Problem requirements
From the entries underneath, give the number of lines holding the word "fill", without any other words.

Supplied material
----------
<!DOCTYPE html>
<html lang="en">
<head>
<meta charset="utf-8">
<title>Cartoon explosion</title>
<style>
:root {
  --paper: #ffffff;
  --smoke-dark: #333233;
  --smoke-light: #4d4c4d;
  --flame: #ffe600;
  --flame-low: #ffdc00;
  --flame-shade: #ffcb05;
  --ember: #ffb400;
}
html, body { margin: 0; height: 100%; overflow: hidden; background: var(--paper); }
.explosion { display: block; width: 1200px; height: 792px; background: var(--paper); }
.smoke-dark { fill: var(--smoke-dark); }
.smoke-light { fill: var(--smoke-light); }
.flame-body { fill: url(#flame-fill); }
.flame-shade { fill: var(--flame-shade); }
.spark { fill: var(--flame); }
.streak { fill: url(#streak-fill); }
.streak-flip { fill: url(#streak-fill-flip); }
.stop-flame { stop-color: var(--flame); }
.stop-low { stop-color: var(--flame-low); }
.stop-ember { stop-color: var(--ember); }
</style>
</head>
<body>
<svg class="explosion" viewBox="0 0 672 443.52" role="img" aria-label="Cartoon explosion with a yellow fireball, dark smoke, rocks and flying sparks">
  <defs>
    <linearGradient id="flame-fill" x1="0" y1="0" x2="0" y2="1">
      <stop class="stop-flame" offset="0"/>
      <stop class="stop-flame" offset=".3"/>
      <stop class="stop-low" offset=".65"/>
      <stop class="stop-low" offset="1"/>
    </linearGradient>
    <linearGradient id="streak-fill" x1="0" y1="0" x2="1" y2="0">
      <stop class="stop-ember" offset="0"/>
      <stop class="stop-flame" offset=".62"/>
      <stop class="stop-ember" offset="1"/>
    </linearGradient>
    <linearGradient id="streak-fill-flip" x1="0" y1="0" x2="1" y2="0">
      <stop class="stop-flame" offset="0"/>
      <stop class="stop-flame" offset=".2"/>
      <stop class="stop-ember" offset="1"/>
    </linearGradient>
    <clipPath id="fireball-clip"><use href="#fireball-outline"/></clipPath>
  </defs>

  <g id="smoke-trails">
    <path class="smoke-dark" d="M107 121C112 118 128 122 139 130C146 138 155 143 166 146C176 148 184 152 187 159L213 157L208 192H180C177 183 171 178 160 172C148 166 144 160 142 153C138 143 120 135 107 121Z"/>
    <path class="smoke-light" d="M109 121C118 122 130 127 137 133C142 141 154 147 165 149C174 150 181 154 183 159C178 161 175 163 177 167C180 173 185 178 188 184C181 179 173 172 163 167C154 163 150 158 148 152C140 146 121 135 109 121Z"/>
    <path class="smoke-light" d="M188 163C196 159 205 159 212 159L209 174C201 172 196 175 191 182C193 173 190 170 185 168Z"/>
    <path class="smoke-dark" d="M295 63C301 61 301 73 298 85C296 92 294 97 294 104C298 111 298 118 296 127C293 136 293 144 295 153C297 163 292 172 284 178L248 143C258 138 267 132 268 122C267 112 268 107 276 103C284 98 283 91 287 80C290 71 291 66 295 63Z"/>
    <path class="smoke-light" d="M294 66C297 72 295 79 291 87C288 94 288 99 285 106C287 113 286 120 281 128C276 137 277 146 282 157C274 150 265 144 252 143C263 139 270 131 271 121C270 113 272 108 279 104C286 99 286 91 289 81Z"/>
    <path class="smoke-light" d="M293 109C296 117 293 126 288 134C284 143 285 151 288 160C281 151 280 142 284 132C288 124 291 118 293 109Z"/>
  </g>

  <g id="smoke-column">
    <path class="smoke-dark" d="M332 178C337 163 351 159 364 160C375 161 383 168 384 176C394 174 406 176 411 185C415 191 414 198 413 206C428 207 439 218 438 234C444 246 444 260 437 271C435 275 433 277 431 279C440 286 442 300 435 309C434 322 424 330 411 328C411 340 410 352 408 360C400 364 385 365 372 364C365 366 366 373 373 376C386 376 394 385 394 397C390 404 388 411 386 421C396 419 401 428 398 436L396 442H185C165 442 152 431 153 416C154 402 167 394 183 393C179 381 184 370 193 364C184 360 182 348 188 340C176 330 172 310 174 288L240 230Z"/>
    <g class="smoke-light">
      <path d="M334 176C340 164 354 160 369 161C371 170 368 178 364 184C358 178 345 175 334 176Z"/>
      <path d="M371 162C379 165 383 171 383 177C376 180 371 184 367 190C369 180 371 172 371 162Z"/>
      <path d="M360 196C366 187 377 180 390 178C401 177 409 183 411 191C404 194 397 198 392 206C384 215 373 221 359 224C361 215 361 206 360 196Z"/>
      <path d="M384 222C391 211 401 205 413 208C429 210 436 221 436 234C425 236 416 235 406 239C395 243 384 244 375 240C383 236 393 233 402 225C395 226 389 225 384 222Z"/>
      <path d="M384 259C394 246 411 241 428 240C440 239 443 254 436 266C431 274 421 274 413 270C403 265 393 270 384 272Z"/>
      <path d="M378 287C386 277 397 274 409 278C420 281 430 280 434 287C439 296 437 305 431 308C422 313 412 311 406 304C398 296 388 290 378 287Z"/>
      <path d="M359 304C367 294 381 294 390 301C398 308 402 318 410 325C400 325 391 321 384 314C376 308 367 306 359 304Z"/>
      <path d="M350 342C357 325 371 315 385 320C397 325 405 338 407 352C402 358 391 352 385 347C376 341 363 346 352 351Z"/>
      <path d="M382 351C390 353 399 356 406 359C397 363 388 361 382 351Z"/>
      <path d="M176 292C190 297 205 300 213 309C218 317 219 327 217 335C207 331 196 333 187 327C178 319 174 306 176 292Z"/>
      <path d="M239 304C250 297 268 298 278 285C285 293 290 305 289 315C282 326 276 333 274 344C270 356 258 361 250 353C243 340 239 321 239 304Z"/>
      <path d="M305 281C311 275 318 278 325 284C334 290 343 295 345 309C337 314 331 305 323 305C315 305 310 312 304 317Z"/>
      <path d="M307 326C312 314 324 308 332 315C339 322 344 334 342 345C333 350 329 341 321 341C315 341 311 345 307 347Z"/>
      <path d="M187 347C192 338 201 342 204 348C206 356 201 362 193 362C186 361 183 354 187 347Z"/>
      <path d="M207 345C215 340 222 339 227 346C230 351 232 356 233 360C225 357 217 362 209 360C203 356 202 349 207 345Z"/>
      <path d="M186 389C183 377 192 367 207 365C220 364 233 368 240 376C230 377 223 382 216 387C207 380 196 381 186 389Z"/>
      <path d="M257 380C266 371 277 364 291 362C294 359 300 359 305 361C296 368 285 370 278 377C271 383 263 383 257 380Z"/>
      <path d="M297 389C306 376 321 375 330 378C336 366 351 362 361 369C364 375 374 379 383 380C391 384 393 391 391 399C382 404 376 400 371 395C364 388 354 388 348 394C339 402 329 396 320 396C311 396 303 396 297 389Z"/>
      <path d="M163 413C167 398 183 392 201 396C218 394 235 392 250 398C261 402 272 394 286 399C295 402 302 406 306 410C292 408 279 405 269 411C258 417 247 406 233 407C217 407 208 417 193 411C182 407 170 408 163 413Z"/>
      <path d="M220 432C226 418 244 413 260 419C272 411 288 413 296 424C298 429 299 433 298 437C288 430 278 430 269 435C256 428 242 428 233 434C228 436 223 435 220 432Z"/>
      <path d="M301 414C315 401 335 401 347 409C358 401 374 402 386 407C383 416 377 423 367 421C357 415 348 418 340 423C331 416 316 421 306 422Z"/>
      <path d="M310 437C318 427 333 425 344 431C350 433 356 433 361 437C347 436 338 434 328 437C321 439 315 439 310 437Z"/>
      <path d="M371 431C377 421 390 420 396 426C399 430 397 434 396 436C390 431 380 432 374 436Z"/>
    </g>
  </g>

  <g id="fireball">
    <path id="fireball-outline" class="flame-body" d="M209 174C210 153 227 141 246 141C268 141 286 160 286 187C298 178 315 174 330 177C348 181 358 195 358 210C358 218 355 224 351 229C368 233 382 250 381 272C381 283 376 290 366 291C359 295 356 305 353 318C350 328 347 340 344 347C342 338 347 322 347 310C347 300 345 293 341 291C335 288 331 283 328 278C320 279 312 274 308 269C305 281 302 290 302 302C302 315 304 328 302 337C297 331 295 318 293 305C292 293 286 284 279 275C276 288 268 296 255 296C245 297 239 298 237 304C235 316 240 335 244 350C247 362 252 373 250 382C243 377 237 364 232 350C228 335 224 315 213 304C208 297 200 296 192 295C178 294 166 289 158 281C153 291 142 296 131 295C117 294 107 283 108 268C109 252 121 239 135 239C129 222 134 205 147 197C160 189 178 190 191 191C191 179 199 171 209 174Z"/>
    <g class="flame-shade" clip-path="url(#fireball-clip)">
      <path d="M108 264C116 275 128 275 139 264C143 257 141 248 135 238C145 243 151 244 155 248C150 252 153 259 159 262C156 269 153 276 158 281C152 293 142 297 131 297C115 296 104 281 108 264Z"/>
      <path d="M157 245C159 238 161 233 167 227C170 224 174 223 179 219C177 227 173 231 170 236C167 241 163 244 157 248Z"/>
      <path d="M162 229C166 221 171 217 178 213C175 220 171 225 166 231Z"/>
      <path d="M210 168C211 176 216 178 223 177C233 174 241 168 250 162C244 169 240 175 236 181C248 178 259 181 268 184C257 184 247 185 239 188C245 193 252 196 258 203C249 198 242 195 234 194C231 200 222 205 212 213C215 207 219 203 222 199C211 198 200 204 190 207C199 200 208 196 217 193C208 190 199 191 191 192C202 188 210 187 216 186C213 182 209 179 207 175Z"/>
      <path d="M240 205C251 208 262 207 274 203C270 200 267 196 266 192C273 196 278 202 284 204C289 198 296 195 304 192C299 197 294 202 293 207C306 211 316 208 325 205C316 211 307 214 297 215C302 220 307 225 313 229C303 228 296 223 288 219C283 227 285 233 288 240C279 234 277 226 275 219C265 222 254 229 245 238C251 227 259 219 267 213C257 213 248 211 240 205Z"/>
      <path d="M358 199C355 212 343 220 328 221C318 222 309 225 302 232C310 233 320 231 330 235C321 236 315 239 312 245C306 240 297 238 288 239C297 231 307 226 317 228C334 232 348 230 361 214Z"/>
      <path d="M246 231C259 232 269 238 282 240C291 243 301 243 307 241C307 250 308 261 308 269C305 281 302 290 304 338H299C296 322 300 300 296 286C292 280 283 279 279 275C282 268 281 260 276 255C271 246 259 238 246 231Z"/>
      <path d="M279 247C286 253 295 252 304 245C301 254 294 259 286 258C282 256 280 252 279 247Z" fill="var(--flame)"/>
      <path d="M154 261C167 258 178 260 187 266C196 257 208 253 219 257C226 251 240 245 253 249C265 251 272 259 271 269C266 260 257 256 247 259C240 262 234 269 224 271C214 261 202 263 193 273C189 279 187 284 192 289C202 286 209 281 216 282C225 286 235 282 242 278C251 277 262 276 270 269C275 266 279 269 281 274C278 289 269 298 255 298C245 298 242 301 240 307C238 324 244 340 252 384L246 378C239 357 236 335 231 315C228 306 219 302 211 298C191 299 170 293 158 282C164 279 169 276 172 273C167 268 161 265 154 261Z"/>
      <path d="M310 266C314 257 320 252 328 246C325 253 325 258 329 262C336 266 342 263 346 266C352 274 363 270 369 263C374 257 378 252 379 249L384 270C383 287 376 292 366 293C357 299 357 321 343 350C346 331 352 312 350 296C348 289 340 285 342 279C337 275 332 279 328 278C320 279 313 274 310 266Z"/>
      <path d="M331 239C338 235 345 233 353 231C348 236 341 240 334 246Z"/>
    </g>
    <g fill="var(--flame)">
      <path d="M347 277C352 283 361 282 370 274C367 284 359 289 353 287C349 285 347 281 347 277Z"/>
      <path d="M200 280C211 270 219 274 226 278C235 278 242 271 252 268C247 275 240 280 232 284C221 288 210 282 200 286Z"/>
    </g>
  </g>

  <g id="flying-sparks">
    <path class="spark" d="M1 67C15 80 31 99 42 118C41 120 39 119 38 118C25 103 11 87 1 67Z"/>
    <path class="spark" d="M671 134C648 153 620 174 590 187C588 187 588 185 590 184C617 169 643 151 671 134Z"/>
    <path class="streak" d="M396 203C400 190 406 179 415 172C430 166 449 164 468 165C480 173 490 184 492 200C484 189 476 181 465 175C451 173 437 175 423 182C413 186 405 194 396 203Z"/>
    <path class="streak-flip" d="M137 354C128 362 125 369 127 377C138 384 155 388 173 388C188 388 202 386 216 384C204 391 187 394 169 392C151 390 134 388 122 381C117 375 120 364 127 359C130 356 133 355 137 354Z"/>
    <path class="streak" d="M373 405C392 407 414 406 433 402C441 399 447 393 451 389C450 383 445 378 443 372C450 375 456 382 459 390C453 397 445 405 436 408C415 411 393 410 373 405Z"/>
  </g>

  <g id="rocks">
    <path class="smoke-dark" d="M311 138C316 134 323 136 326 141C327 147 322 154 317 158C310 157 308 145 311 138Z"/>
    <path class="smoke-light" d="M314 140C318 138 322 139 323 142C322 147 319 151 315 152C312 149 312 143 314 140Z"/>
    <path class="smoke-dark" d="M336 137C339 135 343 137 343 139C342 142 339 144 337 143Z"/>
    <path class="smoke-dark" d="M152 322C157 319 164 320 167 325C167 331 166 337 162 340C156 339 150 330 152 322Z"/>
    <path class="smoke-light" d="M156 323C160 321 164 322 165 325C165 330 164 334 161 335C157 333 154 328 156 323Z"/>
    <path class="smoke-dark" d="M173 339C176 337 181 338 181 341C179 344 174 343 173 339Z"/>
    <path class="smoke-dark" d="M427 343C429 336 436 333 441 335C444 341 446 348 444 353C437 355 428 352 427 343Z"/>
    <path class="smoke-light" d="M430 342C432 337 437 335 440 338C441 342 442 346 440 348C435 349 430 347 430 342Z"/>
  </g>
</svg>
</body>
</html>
----------
Exercise result
12